Your Lordships are aware that the Increase of Rent and Mortgage Interest (Restrictions) Bill is down for its Committee stage tomorrow. I want to suggest—I make no final proposal to the House at the present stage—that the Report and Third Reading, be taken on Friday next. It depends, of course, somewhat upon the nature of the Amendments made, if any; and if they are substantial Amendments it may be necessary to revise that proposal. But should we finish the Committee stage tomorrow and the remaining stages on the following day, the House of Lords will have occupied exactly the same time as the House of Commons found it necessary to devote to this Bill. I hope, however, that all stages-will, if possible, be concluded during the present week In that case, if any Amendments were made here the House of Commons would take them on Monday afternoon, and either return the Bill to us or accept the Lords Amendments, in which; case the Royal Assent could be given on Tuesday. Tuesday is Lady Day, and on, the general ground I understand it is de 819 sirable that the Bill should receive the Royal Assent by then.
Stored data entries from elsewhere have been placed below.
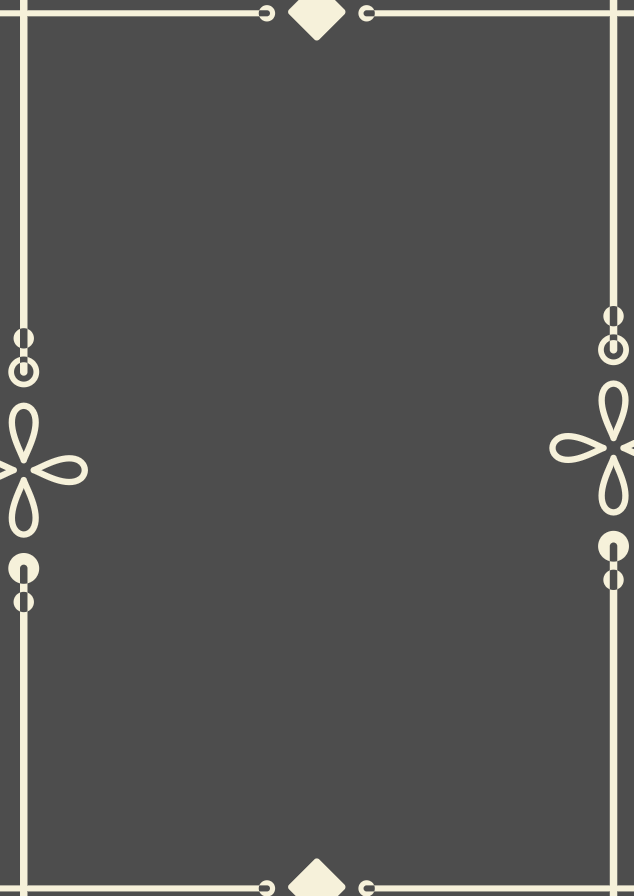
Write a WebGL 1 fragment shader that draws this background.

```glsl
precision highp float;
// Dark page framed by thin cream rules, with diamonds above and below and four-petal clasps at the sides.
uniform vec2 u_resolution;

// Lengths are in a 542 x 768 design grid that always fills the canvas.
const vec2 GRID = vec2(542.0, 768.0);
const vec3 CHARCOAL = vec3(0.302);
const vec3 CREAM = vec3(0.965, 0.945, 0.855);

const vec2 LEFT_CLASP = vec2(20.3, 365.0);
const vec2 RIGHT_CLASP = vec2(524.5, 384.0);
const vec2 TOP_RULE = vec2(270.8, 756.6);
const vec2 BOTTOM_RULE = vec2(270.8, 6.5);

const float SIDE_HALF_WIDTH = 3.2;
const float DISC_OFFSET = 84.2;
const float DISC_RADIUS = 13.2;
const float HOLE_RADIUS = 8.3;
const float BEAD_OFFSET = 113.0;
const float BEAD_RADIUS = 8.7;

const float RULE_HALF_WIDTH = 2.6;
const float RULE_START = 42.6;
const float RULE_BEAD_RADIUS = 7.0;
const float DIAMOND_REACH = 21.5;
const float DIAMOND_ROUNDING = 3.0;
const float DIAMOND_LIFT = 1.2;

const float PETAL_START = 8.5;
const float PETAL_END_TALL = 55.2;
const float PETAL_END_WIDE = 52.2;
const float PETAL_WIDTH = 14.0;
const float PETAL_TAPER = 1.3;
const float PETAL_HALF_STROKE = 2.7;
const int PETAL_STEPS = 24;
const float PI = 3.14159265;

// Antialiased fill of a signed distance.
float fill(float d) {
  return clamp(0.5 - d * u_resolution.y / GRID.y, 0.0, 1.0);
}

// Even-odd overlap of two fills.
float evenOdd(float a, float b) {
  return a + b - 2.0 * a * b;
}

float disc(vec2 p, float radius) {
  return fill(length(p) - radius);
}

// Round-ended line from the origin towards +x without end.
float ray(vec2 p, float halfWidth) {
  return fill(length(vec2(min(p.x, 0.0), p.y)) - halfWidth);
}

float segmentDistance(vec2 p, vec2 a, vec2 b) {
  vec2 ab = b - a;
  return length(p - a - ab * clamp(dot(p - a, ab) / dot(ab, ab), 0.0, 1.0));
}

// Point on the upper half of a teardrop lying along x.
vec2 petalPoint(float t, float petalEnd) {
  float s = sin(0.5 * t);
  return vec2(mix(PETAL_START, petalEnd, s * s),
              PETAL_WIDTH * sin(t) * pow(max(s, 0.0001), PETAL_TAPER));
}

// Four outlined petals, folded onto one half petal.
float flower(vec2 p) {
  vec2 q = abs(p);
  float petalEnd = PETAL_END_WIDE;
  if (q.y > q.x) {
    q = q.yx;
    petalEnd = PETAL_END_TALL;
  }
  float d = 1000.0;
  vec2 a = petalPoint(0.0, petalEnd);
  for (int i = 1; i <= PETAL_STEPS; i++) {
    vec2 b = petalPoint(PI * float(i) / float(PETAL_STEPS), petalEnd);
    d = min(d, segmentDistance(q, a, b));
    a = b;
  }
  return fill(d - PETAL_HALF_STROKE);
}

// Side rule: flower, discs, beads and the lines running through them.
float sideRule(vec2 p) {
  vec2 q = vec2(abs(p.y), p.x);
  float shape = ray(q - vec2(DISC_OFFSET, 0.0), SIDE_HALF_WIDTH);
  shape = evenOdd(shape, disc(q - vec2(DISC_OFFSET, 0.0), DISC_RADIUS));
  shape = evenOdd(shape, disc(q - vec2(BEAD_OFFSET, 0.0), BEAD_RADIUS));
  // Only the upper disc is hollow.
  shape = evenOdd(shape, disc(p - vec2(0.0, DISC_OFFSET), HOLE_RADIUS));
  return max(shape, flower(p));
}

// Horizontal rule: central diamond between two beaded lines.
float crossRule(vec2 p) {
  vec2 q = vec2(abs(p.x) - RULE_START, p.y);
  float lines = evenOdd(ray(q, RULE_HALF_WIDTH), disc(q, RULE_BEAD_RADIUS));
  vec2 k = abs(p - vec2(0.0, DIAMOND_LIFT));
  float diamond = segmentDistance(k, vec2(DIAMOND_REACH, 0.0), vec2(0.0, DIAMOND_REACH));
  if (k.x + k.y < DIAMOND_REACH) diamond = -diamond;
  return max(lines, fill(diamond - DIAMOND_ROUNDING));
}

void main() {
  vec2 p = gl_FragCoord.xy / u_resolution * GRID;
  float sides = max(sideRule(p - LEFT_CLASP), sideRule(p - RIGHT_CLASP));
  float rules = max(crossRule(p - TOP_RULE), crossRule(p - BOTTOM_RULE));
  gl_FragColor = vec4(mix(CHARCOAL, CREAM, max(sides, rules)), 1.0);
}
```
I would also remind your Lordships that on Tuesday there is the debate, which I expect will be of very marked interest and importance, about finance, on which a number of noble Lords have given notice that they desire to speak. That makes a further reason for our finishing this Bill before that date, if possible.
§ THE MARQUESS OF SALISBURY
My Lords, I only have to say, in reference to what has fallen from the noble Earl, that it is, of course, quite impossible to foresee what the course of events will be tomorrow. That must depend upon the wishes of your Lordships, and the result of the discussion. But I would most earnestly deprecate the idea that legislation of this kind ought to be hurried through. The noble Earl has said that the House of Commons took only four days about it. It is not our practice to criticise the conduct of members of another place, and I know of none of the circumstances in which that course of action was adopted. All I know is the intricacy of the Bill upon your Lordships' Table, and I know that it cannot be dealt with hurriedly. It raises very intricate points which involve the livelihood of hundreds of people. Is it really to be said, because the Government have as usual run things much too fine, that certain people are not to enjoy the occupation of their houses which they would have enjoyed but for this unfortunate occurrence. It really is an incredible way of managing business. Your Lordships' House is here in order to see that good Bills are passed, and we must give proper time to them.
The noble Earl has said that it is very important that the Bill should be got through by Lady Day. I do not myself believe there is any very great importance in that. No doubt it is the end of the quarter, when certain notices of termination of tenancy mature. But in the event of legislation actually impending no magistrate would enforce ejectment notices. Therefore the difficulty is largely technical; and on the other side stands the convenience of numbers of poor persons. I am certain that if it turns out that we cannot pass legislation properly except by a reasonable delay between Committee and the Report stage, the noble Earl would be the first to advise your Lordships to postpone the Report stage for a brief period. 820 It may be, of course, that when we come to discuss it to-morrow, it will be possible to finish the Bill on Friday. If it is, so much the better. If it is not, I venture to hope that the noble Earl and the noble and learned Lord on the Woolsack will use their great influence with their colleagues, in order to see that legislation passed in this House in time of peace is proper legislation properly considered.
§ THE LORD CHANCELLOR
My Lords, I will not enter into a discussion as to whether we can with propriety describe ourselves as enjoying a time of peace, but I am in complete agreement with the noble Marquees when he says that the proper time for decision is not to-night but tomorrow. I believe he underrates the difficulties of postponing the decision of this House in regard to this Bill; and I think he gives inadequate weight to the fact that a new House of Commons, fresh from contact with the constituencies and knowing intimately their wishes—and if not knowing them, reminded of them by every post—is not likely to have shown any undue acceleration in handling this measure or any excessive inattentiveness to their wishes. It is, of course, true that we must give the utmost time that is reasonably available, laving regard to the difficulties of the case. Let us to-morrow by all means approach these subjects and see what. demands they make on your Lordships' time, and, when we have appreciated their seriousness and difficulty, how far a longer postponement is really necessary.